(Records from a dataset)
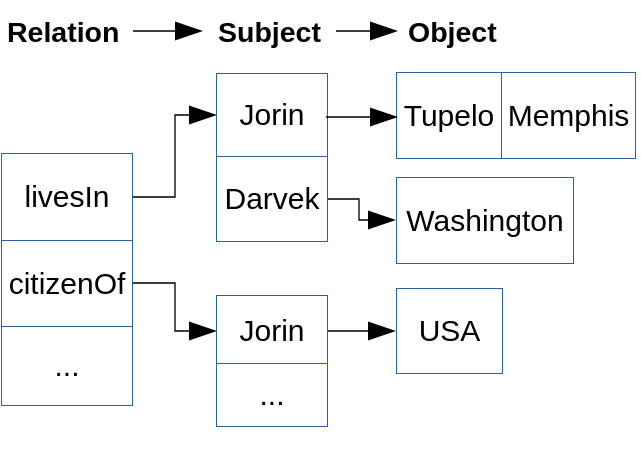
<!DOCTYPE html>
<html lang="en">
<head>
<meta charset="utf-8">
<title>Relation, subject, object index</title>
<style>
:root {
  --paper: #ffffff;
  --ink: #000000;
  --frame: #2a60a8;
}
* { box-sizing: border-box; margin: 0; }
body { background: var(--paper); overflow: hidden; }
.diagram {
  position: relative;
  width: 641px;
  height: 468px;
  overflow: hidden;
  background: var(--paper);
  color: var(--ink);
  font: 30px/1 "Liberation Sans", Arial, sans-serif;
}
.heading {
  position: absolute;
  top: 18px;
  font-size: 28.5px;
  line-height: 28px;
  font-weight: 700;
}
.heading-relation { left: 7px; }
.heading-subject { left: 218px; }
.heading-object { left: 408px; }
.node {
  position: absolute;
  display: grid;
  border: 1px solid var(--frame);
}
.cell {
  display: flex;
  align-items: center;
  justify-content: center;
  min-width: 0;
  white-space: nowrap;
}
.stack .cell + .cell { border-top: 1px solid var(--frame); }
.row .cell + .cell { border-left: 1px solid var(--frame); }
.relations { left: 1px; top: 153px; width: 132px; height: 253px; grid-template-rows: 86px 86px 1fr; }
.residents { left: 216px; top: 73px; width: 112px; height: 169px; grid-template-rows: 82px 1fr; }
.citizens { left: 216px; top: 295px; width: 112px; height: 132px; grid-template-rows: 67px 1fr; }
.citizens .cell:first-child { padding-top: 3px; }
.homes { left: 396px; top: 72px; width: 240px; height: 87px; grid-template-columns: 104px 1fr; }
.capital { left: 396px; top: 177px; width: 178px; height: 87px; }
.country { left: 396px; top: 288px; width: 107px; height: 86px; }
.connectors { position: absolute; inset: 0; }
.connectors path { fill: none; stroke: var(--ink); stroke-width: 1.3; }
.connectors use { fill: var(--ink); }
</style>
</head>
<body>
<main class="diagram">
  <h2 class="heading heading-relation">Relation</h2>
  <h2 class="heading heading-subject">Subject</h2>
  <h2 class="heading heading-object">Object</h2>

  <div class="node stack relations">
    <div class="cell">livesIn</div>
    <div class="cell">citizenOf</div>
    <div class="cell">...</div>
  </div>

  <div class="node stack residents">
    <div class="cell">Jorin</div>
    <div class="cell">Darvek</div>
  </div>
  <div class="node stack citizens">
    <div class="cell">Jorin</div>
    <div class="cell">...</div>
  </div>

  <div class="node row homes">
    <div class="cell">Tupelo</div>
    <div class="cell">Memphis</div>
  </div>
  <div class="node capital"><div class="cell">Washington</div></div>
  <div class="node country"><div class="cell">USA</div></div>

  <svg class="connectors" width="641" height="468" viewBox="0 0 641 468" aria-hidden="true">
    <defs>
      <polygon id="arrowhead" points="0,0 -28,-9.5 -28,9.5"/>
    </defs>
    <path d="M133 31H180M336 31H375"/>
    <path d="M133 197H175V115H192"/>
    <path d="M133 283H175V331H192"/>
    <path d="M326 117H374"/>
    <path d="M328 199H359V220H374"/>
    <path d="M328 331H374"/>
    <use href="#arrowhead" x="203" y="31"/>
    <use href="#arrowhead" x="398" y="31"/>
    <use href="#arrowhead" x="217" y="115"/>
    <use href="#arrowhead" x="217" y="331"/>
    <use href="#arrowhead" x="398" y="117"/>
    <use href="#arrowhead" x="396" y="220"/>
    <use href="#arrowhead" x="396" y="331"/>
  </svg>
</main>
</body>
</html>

---

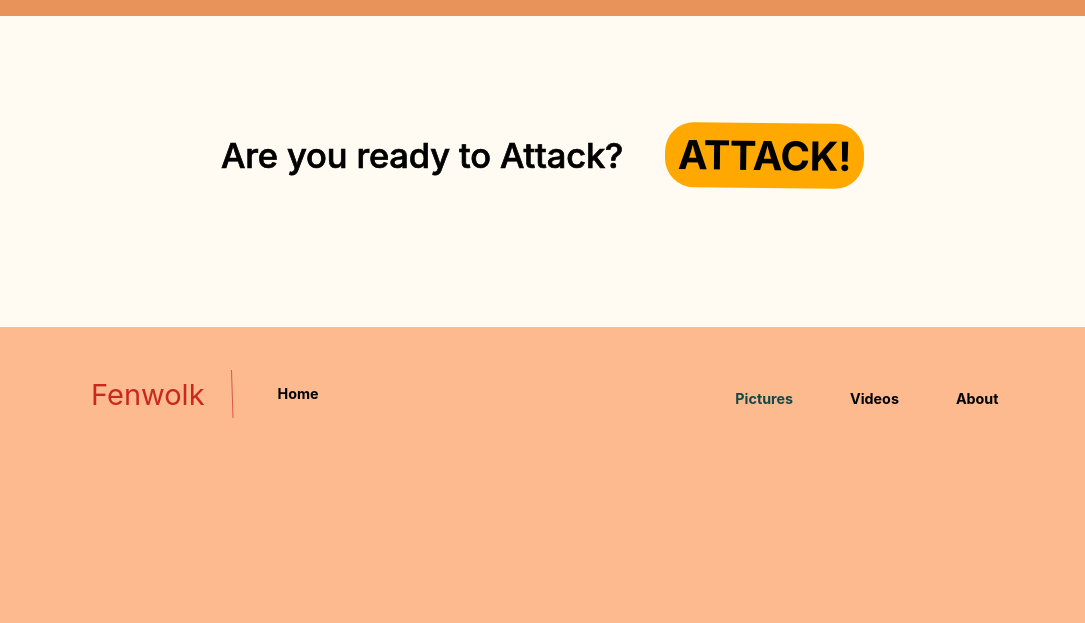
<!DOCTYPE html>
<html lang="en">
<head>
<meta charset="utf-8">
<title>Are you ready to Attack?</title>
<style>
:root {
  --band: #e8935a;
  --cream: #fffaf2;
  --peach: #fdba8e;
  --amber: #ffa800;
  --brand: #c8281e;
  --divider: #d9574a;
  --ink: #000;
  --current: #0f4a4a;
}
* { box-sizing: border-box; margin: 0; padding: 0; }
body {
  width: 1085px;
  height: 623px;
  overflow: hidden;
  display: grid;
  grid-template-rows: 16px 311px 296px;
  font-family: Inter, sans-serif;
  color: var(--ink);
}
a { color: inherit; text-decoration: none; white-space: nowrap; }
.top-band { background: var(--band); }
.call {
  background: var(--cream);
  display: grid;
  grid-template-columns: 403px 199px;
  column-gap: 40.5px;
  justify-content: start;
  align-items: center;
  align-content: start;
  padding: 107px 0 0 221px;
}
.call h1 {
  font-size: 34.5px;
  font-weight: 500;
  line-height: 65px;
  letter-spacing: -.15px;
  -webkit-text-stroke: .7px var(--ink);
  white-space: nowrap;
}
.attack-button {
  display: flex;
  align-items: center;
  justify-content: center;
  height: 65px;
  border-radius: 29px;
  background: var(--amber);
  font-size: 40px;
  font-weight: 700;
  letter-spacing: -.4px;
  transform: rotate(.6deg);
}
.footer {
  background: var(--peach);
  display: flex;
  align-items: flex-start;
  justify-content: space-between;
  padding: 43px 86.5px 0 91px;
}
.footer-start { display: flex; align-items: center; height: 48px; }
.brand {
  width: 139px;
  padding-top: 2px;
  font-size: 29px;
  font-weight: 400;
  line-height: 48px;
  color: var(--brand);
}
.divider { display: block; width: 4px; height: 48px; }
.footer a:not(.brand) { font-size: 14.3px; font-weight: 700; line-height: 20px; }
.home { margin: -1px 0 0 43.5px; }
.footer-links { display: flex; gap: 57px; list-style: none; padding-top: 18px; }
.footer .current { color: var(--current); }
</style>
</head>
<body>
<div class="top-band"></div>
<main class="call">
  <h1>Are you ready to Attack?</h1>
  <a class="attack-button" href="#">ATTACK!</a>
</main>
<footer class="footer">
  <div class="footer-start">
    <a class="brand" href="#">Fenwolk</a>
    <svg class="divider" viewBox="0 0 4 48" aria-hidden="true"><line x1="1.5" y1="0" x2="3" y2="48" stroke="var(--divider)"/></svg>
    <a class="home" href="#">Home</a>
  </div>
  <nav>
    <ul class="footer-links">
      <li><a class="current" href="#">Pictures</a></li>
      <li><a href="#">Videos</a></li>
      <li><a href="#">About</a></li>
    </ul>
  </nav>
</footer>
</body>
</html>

■ Assigned task: Return each line from the entries above that includes "left".

■ Task output:
.heading-relation { left: 7px; }
.heading-subject { left: 218px; }
.heading-object { left: 408px; }
.row .cell + .cell { border-left: 1px solid var(--frame); }
.relations { left: 1px; top: 153px; width: 132px; height: 253px; grid-template-rows: 86px 86px 1fr; }
.residents { left: 216px; top: 73px; width: 112px; height: 169px; grid-template-rows: 82px 1fr; }
.citizens { left: 216px; top: 295px; width: 112px; height: 132px; grid-template-rows: 67px 1fr; }
.homes { left: 396px; top: 72px; width: 240px; height: 87px; grid-template-columns: 104px 1fr; }
.capital { left: 396px; top: 177px; width: 178px; height: 87px; }
.country { left: 396px; top: 288px; width: 107px; height: 86px; }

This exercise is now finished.